#3  Any home with boys would enjoy Pirates Don't Change Diapers by Melinda Long and illustrated by David Shannon. It's actually a sequel to the earlier How I Became a Pirate but this one is even more fun when the pirates return to visit the boy and end up babysitting his little sister. Again, it's how you read it.  It's more fun if you emphasize the pirate talk!

#4  Captain Flinn and the Pirate Dinosaurs by Giles Andreae  Pirates and dinosaurs plus funky colorful illustrations - it's a hit in our house.

#5  Cookies: Bite Size Life Lessons by Amy Krouse Rosenthal and beautiful illustrations by Jane Dyer  This book is for me.  I would read it without children.  It beautifully illustrates such topics as what it means to cooperate, be trustworthy and compassionate all in the most simple terms.  There are 2 gorgeous sequels called Christmas Cookies and Sugar Cookies that are equally wonderful.

#6  Anything by Richard Scarry is fun, fun, fun.  The details and action packed illustrations have kept my kids busy for hours.  They never get tired of these books.

#7  The Snow Globe Family by Jane O'Connor is another delightful read about a tiny family living in a snow globe.  It has charming illustrations and is one we pull out every winter.

#8  When Jesse Came Across the Sea by Amy Hest is a beautifully written and illustrated book about immigrants coming to America.  My husband and I toured Ellis Island last spring and I picked up this book in the gift shop.  It really is a story for all ages.

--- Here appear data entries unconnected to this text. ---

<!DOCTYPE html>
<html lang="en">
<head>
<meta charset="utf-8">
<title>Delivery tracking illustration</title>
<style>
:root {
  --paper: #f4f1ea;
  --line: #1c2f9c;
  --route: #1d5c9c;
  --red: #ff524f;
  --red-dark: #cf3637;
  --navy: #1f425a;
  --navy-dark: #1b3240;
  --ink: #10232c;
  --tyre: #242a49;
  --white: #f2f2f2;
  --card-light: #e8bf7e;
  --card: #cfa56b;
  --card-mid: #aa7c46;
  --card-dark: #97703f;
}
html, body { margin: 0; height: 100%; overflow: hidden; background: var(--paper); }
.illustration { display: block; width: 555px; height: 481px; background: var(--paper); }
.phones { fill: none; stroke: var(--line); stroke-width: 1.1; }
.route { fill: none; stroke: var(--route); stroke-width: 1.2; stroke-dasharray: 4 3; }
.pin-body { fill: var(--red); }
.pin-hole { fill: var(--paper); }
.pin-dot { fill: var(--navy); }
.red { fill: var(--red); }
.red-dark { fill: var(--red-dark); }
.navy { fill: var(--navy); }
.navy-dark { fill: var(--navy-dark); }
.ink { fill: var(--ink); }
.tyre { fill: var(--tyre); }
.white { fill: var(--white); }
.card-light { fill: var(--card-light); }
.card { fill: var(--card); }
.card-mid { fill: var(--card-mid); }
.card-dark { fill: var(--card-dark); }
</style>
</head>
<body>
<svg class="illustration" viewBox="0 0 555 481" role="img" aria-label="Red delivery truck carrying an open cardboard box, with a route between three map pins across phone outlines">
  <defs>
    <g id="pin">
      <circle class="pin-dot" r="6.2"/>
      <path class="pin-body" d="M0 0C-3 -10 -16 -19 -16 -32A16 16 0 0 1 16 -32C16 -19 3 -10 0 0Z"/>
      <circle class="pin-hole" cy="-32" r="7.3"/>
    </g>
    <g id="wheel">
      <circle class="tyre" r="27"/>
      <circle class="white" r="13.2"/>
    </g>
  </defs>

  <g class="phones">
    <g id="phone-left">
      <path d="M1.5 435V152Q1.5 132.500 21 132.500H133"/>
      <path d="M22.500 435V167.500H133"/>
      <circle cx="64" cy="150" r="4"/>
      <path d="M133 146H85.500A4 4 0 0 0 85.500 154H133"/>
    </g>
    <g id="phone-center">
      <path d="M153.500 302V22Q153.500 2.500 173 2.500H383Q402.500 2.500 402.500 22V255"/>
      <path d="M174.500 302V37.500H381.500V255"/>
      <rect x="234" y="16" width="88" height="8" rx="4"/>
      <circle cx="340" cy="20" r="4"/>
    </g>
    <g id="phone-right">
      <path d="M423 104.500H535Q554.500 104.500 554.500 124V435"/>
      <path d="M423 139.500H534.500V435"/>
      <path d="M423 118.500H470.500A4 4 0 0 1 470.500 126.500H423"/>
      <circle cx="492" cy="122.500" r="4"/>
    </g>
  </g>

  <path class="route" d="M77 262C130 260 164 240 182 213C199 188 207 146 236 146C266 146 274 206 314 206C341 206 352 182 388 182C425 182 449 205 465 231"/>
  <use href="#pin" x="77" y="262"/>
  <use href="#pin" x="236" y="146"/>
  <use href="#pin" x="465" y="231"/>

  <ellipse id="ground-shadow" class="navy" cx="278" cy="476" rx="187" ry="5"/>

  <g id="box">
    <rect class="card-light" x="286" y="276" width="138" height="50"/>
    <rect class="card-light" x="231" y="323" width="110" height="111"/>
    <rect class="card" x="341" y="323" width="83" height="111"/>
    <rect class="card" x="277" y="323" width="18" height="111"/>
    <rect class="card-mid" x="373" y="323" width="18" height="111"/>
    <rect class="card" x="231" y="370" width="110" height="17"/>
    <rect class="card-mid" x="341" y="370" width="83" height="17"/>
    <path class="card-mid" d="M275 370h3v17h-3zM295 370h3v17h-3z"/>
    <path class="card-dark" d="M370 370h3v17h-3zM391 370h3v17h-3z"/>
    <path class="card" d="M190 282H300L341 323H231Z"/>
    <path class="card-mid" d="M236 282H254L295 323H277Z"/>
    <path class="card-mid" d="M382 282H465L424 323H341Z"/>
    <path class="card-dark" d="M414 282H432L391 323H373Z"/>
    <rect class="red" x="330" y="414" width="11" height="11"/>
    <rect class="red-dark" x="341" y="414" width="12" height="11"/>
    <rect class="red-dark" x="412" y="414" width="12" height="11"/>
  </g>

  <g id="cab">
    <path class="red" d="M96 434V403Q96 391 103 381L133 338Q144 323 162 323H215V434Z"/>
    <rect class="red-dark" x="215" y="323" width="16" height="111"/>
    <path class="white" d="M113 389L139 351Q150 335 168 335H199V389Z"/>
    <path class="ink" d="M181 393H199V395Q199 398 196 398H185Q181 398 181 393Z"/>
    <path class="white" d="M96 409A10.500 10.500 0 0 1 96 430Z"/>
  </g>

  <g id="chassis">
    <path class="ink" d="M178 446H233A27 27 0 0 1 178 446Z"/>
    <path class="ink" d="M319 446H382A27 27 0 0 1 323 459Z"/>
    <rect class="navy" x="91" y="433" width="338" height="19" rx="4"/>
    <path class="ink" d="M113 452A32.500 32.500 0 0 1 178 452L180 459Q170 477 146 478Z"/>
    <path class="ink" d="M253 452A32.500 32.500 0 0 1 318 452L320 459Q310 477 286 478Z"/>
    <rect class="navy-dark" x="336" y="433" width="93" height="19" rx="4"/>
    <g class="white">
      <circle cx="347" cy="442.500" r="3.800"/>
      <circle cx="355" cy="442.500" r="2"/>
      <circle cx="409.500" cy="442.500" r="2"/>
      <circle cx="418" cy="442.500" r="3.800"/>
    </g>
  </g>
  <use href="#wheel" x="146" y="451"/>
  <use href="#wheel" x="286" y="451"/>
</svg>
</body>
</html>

#9  The Quiltmaker's Gift by Jeff Brumbeau is another one for all ages.  It is a beautiful story of what brings true happiness.  It is a feast for the eyes with colorful detail and one of those stories that you feel good about sharing with your children.

#10  Our Animal Friends at Maple Hill Farm by Alice and Martin Provensen This is not your typical farm animal book.  It is full of fun lines like..."The geese are nearly perfect- at least they act that way." and "The sheep are silly.  They are so silly the geese can hardly be blamed for wanting to pinch them. Still, there's something sweet about sheep even if they aren't clever."

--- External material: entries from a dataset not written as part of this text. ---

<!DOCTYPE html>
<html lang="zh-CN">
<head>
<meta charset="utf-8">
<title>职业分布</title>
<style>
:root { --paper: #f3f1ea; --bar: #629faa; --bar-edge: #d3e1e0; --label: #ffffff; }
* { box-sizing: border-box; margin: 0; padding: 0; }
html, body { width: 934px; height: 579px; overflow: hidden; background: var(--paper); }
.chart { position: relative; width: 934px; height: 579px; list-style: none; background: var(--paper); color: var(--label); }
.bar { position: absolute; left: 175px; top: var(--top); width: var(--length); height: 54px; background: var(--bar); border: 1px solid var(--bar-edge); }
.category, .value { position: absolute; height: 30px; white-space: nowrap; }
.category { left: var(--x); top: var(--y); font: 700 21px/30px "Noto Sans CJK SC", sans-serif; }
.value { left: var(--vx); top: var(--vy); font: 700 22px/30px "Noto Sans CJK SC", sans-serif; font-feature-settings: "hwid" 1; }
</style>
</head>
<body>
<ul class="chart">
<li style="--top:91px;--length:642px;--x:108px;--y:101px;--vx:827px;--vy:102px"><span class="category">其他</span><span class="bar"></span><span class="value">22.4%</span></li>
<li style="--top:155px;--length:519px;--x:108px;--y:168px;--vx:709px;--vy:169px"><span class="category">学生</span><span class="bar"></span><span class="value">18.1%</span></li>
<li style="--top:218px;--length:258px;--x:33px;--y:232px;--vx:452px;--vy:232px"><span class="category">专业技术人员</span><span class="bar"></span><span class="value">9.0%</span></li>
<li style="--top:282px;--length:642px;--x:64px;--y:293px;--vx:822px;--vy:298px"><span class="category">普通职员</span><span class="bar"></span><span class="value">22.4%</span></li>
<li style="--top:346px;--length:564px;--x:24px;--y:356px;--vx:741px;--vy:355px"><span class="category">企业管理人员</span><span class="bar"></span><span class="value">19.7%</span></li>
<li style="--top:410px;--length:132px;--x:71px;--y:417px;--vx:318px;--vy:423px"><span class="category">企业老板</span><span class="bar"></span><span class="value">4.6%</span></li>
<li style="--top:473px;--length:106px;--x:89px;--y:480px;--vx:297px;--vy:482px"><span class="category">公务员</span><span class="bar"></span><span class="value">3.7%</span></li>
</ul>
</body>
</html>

LEGOS!  What can't kids do with them?  My dear children have sunk to new lows in the excuses as to "why we can't pick them up yet".

child #2:   "Look mama, we made a new game!  You count how many times I can hop around on one foot".
mama:       "Shouldn't you pick up the Legos first.  That might hurt your feet."
child #3:   "NO mama!  That's the game. (implied "DUH!"in tone of voice) You have to hop around without landing on any Legos."
child#4:     (nodding agreement vigorously with thumb in mouth)
child#2:    "Yeah mama.  My best try was 27 hops!" (big smile)
child #3:   "Mine was 11."
child#4:    "Count me mama, count me! (begins hopping)
mama:      "Is THIS what you have been doing up here?" (while I've been on the computer for the past 30 minutes).
children 2, 3, and 4: "YEP!

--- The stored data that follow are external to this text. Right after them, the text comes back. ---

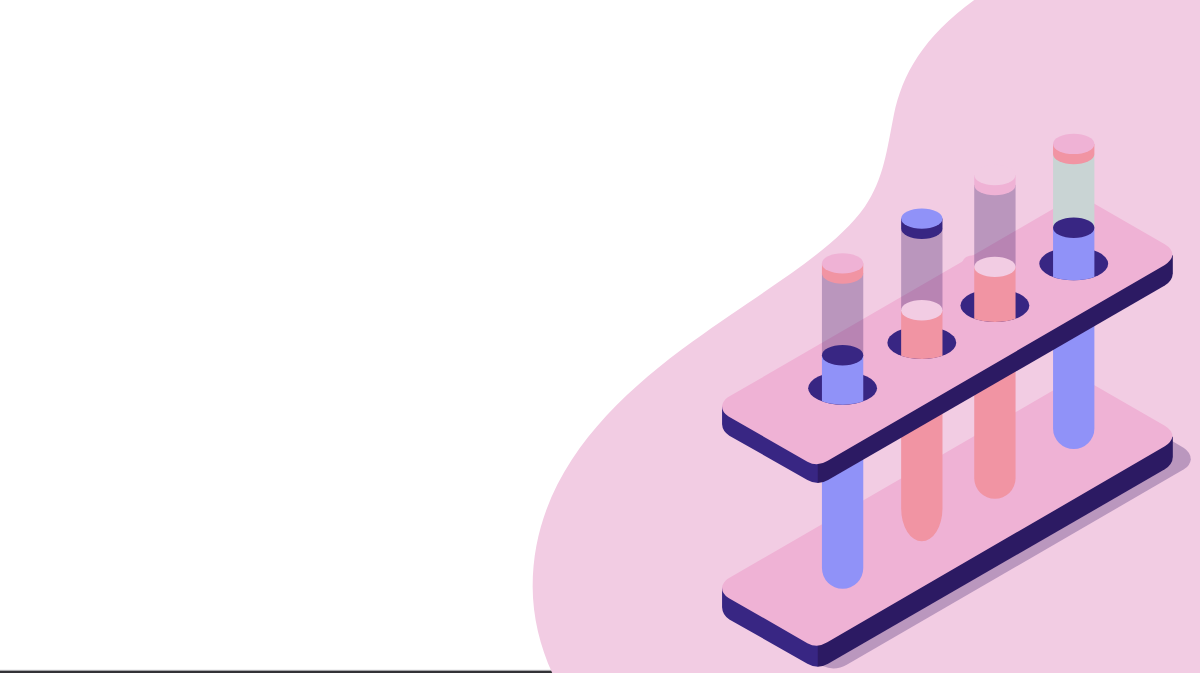
<!DOCTYPE html>
<html lang="en">
<head>
<meta charset="utf-8">
<title>Test tube rack</title>
<style>
:root {
  --paper: #ffffff;
  --blush: #f2cce3;
  --pink: #efb2d5;
  --coral: #f194a3;
  --periwinkle: #9092f8;
  --indigo: #382683;
  --midnight: #2c1a63;
  --glass: #381b67;
  --mint: #c9d4d4;
  --shadow: #ba97be;
  --rule: #333237;
  --rule-soft: #dcdcde;
}
html, body { margin: 0; background: var(--paper); overflow: hidden; }
.canvas { position: relative; width: 1200px; height: 673px; overflow: hidden; background: var(--paper); }
.canvas svg { display: block; width: 1200px; height: 673px; }
.blush { fill: var(--blush); }
.pink { fill: var(--pink); }
.coral { fill: var(--coral); }
.periwinkle { fill: var(--periwinkle); }
.indigo { fill: var(--indigo); }
.midnight { fill: var(--midnight); }
.glass { fill: var(--glass); fill-opacity: .3; }
.mint { fill: var(--mint); }
.shadow { fill: var(--shadow); }
.rule { fill: var(--rule); }
.rule-soft { fill: var(--rule-soft); }
</style>
</head>
<body>
<main class="canvas">
<svg viewBox="0 0 1568 879" preserveAspectRatio="none" role="img" aria-label="Isometric rack holding four test tubes with blue and coral liquid">
  <defs>
    <path id="shelf-top" d="M951 519 L1395 262 Q1408 255 1421 261 L1522 319 Q1532 325 1532 333 Q1531 340 1522 346 L1081 602 Q1068 610 1055 603 L952 544 Q943 538 943.5 530 Q945 523 951 519Z"/>
    <ellipse id="disc" rx="27" ry="13.3"/>
    <path id="cap-side" d="M-27 0 V13 A27 13.6 0 0 0 27 13 V0Z"/>
    <ellipse id="hole" rx="45" ry="21.5"/>
  </defs>

  <g id="backdrop">
    <rect class="rule-soft" y="874.6" width="730" height="2"/>
    <rect class="rule" y="876" width="730" height="4"/>
    <path class="blush" d="M1273 0 C1206 49 1179 97 1168 150 C1159 195 1155 234 1130 270 C1088 329 1002 376 905 446 C800 522 696 622 696 766 C696 806 706 845 722 880 H1568 V0Z"/>
  </g>

  <g id="lower-shelf">
    <path class="shadow" d="M1525 572 L1547 585 Q1556 591 1556 600 Q1555 608 1547 613 L1107 868 Q1091 877 1075 870 L1060 840Z"/>
    <path class="indigo" d="M943.5 767 V793 Q944 803 953 809 L1055 867 Q1062 871 1069 871 V838Z"/>
    <path class="midnight" d="M1068.500 838 V871 Q1075 871 1082 867 L1522 613 Q1532 607 1532.500 597 V570Z"/>
    <use href="#shelf-top" class="pink" y="237"/>
  </g>

  <g id="tube-bodies">
    <path class="periwinkle" d="M1376 360 V559.500 A27 27 0 0 0 1430 559.500 V360Z"/>
    <path class="coral" d="M1273 415 V624.500 A27 27 0 0 0 1327 624.500 V415Z"/>
    <path class="coral" d="M1177.500 465 V664 A27 43 0 0 0 1231.500 664 V465Z"/>
    <path class="periwinkle" d="M1074 525 V742 A27 27 0 0 0 1128 742 V525Z"/>
  </g>

  <g id="upper-shelf">
    <path class="indigo" d="M943.500 530 V554 Q944 563 953 569 L1055 627 Q1062 631 1069 631 V600Z"/>
    <path class="midnight" d="M1068.500 600 V631 Q1075 631 1082 627 L1522 373 Q1532 367 1532.500 357 V333Z"/>
    <path class="pink" d="M1257 343 Q1260 333 1274 333.500 V345Z"/>
    <use href="#shelf-top" class="pink"/>
    <g class="indigo">
      <use href="#hole" x="1101" y="507"/>
      <use href="#hole" x="1204.500" y="447.500"/>
      <use href="#hole" x="1300" y="399"/>
      <use href="#hole" x="1403" y="344.500"/>
    </g>
  </g>

  <g id="tube-necks">
    <g id="neck-1" transform="translate(1101 344)">
      <rect class="glass" x="-27" y="13" width="54" height="107"/>
      <path class="periwinkle" d="M-27 120 V180.200 A45 21.500 0 0 0 27 180.200 V120Z"/>
      <use href="#disc" class="indigo" y="120"/>
      <use href="#cap-side" class="coral"/>
      <use href="#disc" class="pink"/>
    </g>
    <g id="neck-2" transform="translate(1204.500 285.500)">
      <rect class="glass" x="-27" y="13" width="54" height="107"/>
      <path class="coral" d="M-27 120 V179.200 A45 21.500 0 0 0 27 179.200 V120Z"/>
      <use href="#disc" class="blush" y="119.700"/>
      <use href="#cap-side" class="indigo"/>
      <use href="#disc" class="periwinkle"/>
    </g>
    <g id="neck-3" transform="translate(1300 228.500)">
      <rect class="glass" x="-27" y="13" width="54" height="107"/>
      <path class="coral" d="M-27 120 V187.700 A45 21.500 0 0 0 27 187.700 V120Z"/>
      <use href="#disc" class="blush" y="120"/>
      <use href="#cap-side" class="pink"/>
      <use href="#disc" class="blush"/>
    </g>
    <g id="neck-4" transform="translate(1403 188)">
      <rect class="mint" x="-27" y="13" width="54" height="97"/>
      <path class="periwinkle" d="M-27 109.500 V173.700 A45 21.500 0 0 0 27 173.700 V109.500Z"/>
      <use href="#disc" class="indigo" y="109.500"/>
      <use href="#cap-side" class="coral"/>
      <use href="#disc" class="pink"/>
    </g>
  </g>
</svg>
</main>
</body>
</html>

I'm so proud.

Tuesday, February 9, 2010


Ellie received this fun book for Christmas and it is right up her alley.  We found the time over the weekend to pick up some supplies.  Here is the project my little artist has started. 
 The green background will be sewn up into a pillow.  The bunnies are waiting to get their clothing stitched on and she wants to make a little yellow sun above. 

Felt is such a fun and easy project for children (mamas too!)  

Monday, February 8, 2010


To create: To cause to exist or bring into being.  To give rise to.  To produce through artistic or imaginative effort.

"In the beginning God created the heavens and the earth..."  Genesis 1:1
"So God created man in his own image, in the image of God he created him; male and female." Genesis 1:27
Is there any wonder that we feel the need to create?  To make, build and produce?  We are like our Father.  
So my list continues... today I am giving thanks for the ability to create.

5.  for the work of little messy fingers
6.  for the concentration on little faces
7.  for the creation of smiles and constructions
8.  for the ability to create and enjoy music
9.  for the warmth and aroma created in a kitchen
10.  the color choices... not just 1 shade of blue but a multitude
11. the thrill of seeing it all come together
12.  the vastness of Creation

Thank you Lord for creating in us a desire to follow in your footsteps; to create beauty, to make something on a blank page, to create change, to create memories.